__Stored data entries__
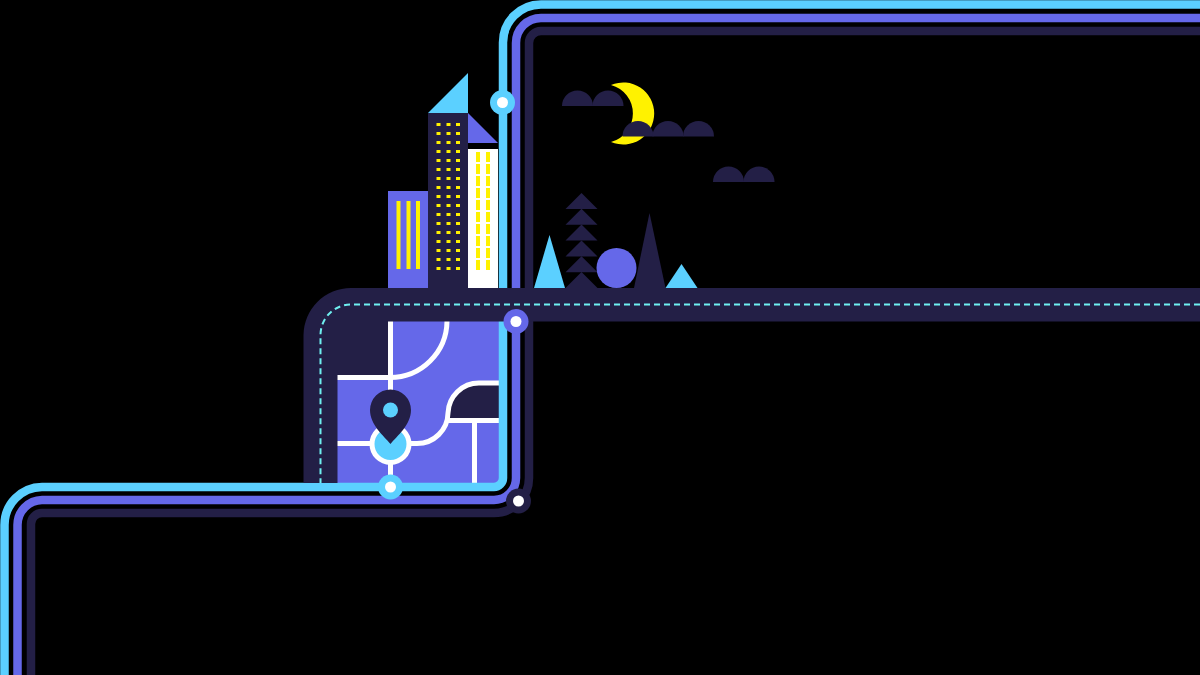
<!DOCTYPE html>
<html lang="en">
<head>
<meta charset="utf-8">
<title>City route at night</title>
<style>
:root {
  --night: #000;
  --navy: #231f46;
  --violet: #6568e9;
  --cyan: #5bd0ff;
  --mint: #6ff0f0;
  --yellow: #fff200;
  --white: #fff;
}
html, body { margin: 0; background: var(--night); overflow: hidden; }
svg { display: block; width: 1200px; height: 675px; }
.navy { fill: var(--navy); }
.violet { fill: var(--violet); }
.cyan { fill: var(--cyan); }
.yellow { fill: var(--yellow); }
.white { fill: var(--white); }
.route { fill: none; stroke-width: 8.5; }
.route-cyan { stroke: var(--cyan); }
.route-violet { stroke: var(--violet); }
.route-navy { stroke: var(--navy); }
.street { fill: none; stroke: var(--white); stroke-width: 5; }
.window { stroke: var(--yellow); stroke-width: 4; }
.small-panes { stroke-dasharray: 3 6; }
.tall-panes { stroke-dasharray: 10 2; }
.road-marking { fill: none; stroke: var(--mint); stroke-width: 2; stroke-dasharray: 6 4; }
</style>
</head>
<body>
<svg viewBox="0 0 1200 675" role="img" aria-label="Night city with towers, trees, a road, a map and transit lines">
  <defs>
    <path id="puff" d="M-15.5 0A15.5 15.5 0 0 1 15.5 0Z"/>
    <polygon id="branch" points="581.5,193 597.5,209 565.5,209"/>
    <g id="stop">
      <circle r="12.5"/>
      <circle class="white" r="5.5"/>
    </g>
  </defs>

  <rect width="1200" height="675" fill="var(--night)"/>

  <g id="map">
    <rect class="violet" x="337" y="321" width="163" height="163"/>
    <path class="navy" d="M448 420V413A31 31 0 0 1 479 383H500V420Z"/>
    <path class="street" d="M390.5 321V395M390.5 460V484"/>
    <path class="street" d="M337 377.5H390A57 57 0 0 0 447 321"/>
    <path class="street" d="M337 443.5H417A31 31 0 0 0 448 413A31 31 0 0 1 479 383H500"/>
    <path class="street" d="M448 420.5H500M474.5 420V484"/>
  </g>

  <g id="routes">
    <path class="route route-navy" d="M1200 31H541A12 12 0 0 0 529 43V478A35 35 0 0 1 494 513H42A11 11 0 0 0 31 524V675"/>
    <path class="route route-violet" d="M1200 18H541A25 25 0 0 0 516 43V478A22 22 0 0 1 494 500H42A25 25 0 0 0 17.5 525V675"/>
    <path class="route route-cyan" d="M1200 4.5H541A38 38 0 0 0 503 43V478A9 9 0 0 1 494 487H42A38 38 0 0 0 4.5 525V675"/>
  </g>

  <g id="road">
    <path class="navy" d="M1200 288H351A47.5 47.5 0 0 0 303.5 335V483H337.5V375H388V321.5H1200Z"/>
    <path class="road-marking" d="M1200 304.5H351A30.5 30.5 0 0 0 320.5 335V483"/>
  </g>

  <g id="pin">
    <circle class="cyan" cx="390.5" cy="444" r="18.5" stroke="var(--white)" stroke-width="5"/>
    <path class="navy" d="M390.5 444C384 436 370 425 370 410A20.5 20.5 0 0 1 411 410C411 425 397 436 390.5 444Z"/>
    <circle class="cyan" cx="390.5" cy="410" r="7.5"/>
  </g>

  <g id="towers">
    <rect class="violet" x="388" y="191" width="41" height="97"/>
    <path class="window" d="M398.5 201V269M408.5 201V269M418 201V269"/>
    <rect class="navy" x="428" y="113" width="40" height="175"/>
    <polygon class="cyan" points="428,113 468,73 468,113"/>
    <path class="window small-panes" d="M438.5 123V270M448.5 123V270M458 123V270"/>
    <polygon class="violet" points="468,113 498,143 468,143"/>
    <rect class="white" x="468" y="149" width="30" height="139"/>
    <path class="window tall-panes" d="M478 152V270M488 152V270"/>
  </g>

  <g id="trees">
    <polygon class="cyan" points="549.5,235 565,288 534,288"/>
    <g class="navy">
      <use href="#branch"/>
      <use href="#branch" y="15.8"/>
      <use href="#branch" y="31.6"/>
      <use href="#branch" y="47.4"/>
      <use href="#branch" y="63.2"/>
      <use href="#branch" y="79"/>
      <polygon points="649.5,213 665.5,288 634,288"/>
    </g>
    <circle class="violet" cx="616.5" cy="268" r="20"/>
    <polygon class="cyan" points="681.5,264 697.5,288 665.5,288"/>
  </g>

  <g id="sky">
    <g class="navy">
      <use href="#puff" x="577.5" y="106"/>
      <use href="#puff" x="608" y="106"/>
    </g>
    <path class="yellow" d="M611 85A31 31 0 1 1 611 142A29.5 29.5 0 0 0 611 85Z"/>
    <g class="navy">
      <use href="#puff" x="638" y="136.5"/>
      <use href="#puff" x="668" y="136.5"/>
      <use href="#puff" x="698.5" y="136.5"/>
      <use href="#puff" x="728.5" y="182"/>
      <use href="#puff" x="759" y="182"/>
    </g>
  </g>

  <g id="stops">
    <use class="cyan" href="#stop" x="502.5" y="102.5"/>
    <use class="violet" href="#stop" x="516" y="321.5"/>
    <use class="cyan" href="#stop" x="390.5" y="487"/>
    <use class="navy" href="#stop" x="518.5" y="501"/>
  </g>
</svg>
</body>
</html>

==

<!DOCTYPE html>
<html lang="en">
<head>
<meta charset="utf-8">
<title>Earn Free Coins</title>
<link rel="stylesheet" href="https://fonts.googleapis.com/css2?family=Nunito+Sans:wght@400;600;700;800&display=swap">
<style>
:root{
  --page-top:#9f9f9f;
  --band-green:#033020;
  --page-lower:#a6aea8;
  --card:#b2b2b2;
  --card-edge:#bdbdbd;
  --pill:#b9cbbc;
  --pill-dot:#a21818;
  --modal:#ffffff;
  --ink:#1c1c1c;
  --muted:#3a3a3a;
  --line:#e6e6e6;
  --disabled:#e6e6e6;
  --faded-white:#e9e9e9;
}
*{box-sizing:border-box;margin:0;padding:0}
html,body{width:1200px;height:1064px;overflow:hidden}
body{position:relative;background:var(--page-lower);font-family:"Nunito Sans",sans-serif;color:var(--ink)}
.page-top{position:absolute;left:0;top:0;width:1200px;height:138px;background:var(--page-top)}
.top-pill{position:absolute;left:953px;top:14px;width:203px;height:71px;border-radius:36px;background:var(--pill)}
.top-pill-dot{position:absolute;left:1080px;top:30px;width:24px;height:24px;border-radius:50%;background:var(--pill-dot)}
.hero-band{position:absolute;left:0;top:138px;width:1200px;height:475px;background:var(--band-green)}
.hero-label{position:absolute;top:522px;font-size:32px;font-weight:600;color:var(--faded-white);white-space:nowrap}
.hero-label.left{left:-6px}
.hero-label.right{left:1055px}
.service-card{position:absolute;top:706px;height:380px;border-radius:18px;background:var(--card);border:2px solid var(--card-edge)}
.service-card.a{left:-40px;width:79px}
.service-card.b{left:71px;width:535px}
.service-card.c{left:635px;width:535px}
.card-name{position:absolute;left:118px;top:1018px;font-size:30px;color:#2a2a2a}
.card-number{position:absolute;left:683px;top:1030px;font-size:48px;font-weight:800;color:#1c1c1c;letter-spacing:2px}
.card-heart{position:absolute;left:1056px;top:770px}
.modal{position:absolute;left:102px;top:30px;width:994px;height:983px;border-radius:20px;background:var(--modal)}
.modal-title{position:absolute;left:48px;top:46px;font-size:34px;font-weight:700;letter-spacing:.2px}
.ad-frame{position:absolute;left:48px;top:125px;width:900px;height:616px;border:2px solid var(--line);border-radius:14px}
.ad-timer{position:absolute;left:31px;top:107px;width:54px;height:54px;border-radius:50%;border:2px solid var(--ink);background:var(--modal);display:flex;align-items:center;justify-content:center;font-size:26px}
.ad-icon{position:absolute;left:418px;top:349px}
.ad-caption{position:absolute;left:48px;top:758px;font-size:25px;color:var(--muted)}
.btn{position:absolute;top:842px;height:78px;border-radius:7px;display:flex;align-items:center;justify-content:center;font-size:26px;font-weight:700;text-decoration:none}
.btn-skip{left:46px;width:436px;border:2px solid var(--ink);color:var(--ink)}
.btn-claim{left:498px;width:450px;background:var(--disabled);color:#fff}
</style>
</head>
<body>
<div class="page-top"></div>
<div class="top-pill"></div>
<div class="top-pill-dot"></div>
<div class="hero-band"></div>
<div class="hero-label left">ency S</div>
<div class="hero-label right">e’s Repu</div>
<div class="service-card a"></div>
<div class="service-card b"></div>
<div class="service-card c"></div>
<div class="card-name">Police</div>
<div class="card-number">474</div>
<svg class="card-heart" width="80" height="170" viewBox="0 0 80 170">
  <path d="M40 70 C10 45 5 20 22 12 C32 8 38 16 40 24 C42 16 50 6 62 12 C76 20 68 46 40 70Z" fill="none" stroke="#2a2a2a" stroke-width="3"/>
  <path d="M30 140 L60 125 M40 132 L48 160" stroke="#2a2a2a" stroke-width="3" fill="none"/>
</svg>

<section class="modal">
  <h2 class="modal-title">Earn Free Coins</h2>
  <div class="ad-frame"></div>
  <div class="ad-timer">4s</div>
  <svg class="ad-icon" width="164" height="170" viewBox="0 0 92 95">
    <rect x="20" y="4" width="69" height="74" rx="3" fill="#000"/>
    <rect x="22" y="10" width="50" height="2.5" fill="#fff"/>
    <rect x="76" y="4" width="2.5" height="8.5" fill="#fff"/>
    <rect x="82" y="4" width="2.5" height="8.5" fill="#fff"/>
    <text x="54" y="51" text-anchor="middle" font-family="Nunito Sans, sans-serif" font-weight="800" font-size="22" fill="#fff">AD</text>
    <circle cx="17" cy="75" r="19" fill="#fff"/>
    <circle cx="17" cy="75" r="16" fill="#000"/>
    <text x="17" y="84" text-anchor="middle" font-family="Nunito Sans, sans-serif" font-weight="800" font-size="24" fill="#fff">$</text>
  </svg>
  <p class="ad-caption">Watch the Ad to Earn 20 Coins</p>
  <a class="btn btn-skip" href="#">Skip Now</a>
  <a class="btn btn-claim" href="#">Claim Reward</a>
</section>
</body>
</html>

---

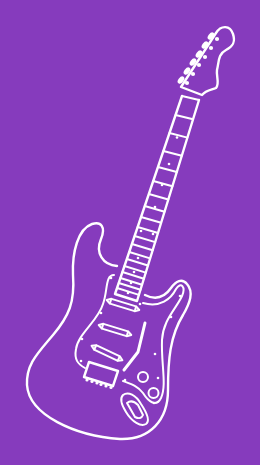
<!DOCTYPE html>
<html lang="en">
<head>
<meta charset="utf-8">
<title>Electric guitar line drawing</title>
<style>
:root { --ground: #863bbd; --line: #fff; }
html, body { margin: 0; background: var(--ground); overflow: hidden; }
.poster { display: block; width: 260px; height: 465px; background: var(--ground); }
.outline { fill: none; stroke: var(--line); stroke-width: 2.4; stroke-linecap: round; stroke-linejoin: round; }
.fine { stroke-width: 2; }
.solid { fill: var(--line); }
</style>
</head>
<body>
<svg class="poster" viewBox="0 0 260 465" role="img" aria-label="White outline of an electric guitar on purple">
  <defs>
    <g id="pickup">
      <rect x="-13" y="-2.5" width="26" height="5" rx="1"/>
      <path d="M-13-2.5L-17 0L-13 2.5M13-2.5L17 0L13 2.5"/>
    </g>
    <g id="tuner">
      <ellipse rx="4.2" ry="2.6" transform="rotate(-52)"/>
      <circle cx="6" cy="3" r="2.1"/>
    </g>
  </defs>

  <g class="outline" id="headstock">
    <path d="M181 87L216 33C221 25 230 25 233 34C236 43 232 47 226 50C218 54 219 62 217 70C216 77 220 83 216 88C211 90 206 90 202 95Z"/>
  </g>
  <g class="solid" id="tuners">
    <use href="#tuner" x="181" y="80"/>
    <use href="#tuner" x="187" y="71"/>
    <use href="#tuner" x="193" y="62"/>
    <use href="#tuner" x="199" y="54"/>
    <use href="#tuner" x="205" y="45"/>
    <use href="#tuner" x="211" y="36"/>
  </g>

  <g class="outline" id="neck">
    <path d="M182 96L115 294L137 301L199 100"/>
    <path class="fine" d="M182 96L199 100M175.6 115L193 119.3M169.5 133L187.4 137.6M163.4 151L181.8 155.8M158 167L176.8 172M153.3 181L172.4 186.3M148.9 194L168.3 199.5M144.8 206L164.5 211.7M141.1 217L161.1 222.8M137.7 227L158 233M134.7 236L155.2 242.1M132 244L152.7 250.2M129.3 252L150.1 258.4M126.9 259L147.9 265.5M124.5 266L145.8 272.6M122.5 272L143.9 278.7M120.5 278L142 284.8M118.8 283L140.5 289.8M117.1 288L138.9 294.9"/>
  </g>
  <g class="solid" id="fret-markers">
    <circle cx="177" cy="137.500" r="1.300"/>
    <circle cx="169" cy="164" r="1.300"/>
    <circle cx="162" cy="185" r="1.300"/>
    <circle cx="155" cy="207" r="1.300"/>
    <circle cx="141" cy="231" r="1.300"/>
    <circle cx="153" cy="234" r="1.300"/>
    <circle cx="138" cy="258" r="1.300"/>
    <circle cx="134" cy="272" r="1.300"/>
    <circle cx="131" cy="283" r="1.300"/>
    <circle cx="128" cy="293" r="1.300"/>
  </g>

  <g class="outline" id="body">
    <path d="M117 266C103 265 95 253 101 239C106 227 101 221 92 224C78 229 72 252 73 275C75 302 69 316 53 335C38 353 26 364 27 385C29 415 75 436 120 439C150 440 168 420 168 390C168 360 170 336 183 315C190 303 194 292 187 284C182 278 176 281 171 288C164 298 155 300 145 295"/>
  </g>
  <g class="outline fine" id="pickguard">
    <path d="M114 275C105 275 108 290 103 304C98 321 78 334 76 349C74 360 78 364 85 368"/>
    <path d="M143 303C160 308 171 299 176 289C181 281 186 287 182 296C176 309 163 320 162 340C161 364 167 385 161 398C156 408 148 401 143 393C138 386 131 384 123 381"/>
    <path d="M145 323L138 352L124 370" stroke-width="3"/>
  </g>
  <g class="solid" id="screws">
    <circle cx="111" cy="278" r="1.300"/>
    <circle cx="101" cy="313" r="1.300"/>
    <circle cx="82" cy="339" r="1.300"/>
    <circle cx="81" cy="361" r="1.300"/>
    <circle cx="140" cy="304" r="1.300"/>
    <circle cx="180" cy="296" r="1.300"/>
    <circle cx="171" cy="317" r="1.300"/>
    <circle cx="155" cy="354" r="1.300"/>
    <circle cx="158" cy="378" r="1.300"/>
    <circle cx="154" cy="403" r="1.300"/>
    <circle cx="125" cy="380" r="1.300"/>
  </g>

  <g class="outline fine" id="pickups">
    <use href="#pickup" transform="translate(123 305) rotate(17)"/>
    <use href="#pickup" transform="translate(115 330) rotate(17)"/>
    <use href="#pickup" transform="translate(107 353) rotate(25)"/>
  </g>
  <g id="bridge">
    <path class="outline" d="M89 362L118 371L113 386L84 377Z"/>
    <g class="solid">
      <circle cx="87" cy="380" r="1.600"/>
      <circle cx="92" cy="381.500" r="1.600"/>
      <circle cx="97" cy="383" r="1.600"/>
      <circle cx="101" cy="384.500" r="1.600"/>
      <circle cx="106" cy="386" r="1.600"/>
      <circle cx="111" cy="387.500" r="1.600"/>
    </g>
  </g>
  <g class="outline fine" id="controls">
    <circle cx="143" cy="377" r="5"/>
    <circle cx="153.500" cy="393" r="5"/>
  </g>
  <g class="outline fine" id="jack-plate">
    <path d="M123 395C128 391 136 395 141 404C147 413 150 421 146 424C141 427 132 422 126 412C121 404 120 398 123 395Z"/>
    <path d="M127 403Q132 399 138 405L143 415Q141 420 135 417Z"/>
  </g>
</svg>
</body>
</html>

__PROBLEM TO WORK ON__
From the records above, tally every line that contains the string "lower"; the reply consists of that number alone.

__SOLUTION TO THE PROBLEM__
2